*** Begin section ***

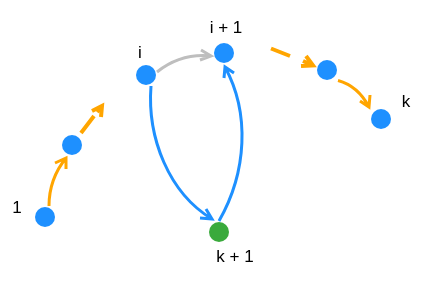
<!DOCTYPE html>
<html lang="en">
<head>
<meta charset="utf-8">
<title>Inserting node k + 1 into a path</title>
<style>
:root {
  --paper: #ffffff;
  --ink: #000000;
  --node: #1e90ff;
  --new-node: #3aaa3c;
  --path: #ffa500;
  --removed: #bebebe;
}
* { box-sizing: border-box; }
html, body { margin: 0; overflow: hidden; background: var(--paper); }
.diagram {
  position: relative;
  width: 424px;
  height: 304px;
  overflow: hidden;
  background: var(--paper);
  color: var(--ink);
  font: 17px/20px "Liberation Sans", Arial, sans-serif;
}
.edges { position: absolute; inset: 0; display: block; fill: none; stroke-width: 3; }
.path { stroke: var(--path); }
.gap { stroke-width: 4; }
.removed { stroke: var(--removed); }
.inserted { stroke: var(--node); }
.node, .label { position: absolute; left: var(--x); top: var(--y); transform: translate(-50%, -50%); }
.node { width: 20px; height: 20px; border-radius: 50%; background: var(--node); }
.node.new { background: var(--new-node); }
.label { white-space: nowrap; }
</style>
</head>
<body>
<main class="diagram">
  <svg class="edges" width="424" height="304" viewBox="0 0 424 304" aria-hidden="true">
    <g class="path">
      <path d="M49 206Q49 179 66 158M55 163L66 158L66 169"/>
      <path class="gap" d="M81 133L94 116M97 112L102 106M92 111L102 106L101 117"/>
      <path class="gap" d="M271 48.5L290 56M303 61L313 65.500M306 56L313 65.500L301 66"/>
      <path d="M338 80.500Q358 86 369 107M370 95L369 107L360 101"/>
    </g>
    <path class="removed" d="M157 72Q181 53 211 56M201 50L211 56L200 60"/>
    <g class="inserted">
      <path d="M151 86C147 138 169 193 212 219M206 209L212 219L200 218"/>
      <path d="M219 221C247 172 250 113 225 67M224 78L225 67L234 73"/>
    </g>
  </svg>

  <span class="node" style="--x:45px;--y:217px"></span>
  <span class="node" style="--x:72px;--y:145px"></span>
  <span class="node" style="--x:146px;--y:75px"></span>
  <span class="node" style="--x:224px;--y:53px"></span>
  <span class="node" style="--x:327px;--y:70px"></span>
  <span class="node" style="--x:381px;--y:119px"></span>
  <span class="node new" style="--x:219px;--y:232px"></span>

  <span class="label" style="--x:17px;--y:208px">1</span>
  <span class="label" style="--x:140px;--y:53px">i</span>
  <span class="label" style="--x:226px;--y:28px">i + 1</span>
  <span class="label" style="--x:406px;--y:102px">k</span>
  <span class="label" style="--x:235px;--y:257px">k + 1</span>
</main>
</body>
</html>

*** End section ***

Task instructions: Reproduce all of the material above word for word. Omit the pictures.

Exercise output:
<!DOCTYPE html>
<html lang="en">
<head>
<meta charset="utf-8">
<title>Inserting node k + 1 into a path</title>
<style>
:root {
  --paper: #ffffff;
  --ink: #000000;
  --node: #1e90ff;
  --new-node: #3aaa3c;
  --path: #ffa500;
  --removed: #bebebe;
}
* { box-sizing: border-box; }
html, body { margin: 0; overflow: hidden; background: var(--paper); }
.diagram {
  position: relative;
  width: 424px;
  height: 304px;
  overflow: hidden;
  background: var(--paper);
  color: var(--ink);
  font: 17px/20px "Liberation Sans", Arial, sans-serif;
}
.edges { position: absolute; inset: 0; display: block; fill: none; stroke-width: 3; }
.path { stroke: var(--path); }
.gap { stroke-width: 4; }
.removed { stroke: var(--removed); }
.inserted { stroke: var(--node); }
.node, .label { position: absolute; left: var(--x); top: var(--y); transform: translate(-50%, -50%); }
.node { width: 20px; height: 20px; border-radius: 50%; background: var(--node); }
.node.new { background: var(--new-node); }
.label { white-space: nowrap; }
</style>
</head>
<body>
<main class="diagram">
  <svg class="edges" width="424" height="304" viewBox="0 0 424 304" aria-hidden="true">
    <g class="path">
      <path d="M49 206Q49 179 66 158M55 163L66 158L66 169"/>
      <path class="gap" d="M81 133L94 116M97 112L102 106M92 111L102 106L101 117"/>
      <path class="gap" d="M271 48.5L290 56M303 61L313 65.500M306 56L313 65.500L301 66"/>
      <path d="M338 80.500Q358 86 369 107M370 95L369 107L360 101"/>
    </g>
    <path class="removed" d="M157 72Q181 53 211 56M201 50L211 56L200 60"/>
    <g class="inserted">
      <path d="M151 86C147 138 169 193 212 219M206 209L212 219L200 218"/>
      <path d="M219 221C247 172 250 113 225 67M224 78L225 67L234 73"/>
    </g>
  </svg>

  <span class="node" style="--x:45px;--y:217px"></span>
  <span class="node" style="--x:72px;--y:145px"></span>
  <span class="node" style="--x:146px;--y:75px"></span>
  <span class="node" style="--x:224px;--y:53px"></span>
  <span class="node" style="--x:327px;--y:70px"></span>
  <span class="node" style="--x:381px;--y:119px"></span>
  <span class="node new" style="--x:219px;--y:232px"></span>

  <span class="label" style="--x:17px;--y:208px">1</span>
  <span class="label" style="--x:140px;--y:53px">i</span>
  <span class="label" style="--x:226px;--y:28px">i + 1</span>
  <span class="label" style="--x:406px;--y:102px">k</span>
  <span class="label" style="--x:235px;--y:257px">k + 1</span>
</main>
</body>
</html>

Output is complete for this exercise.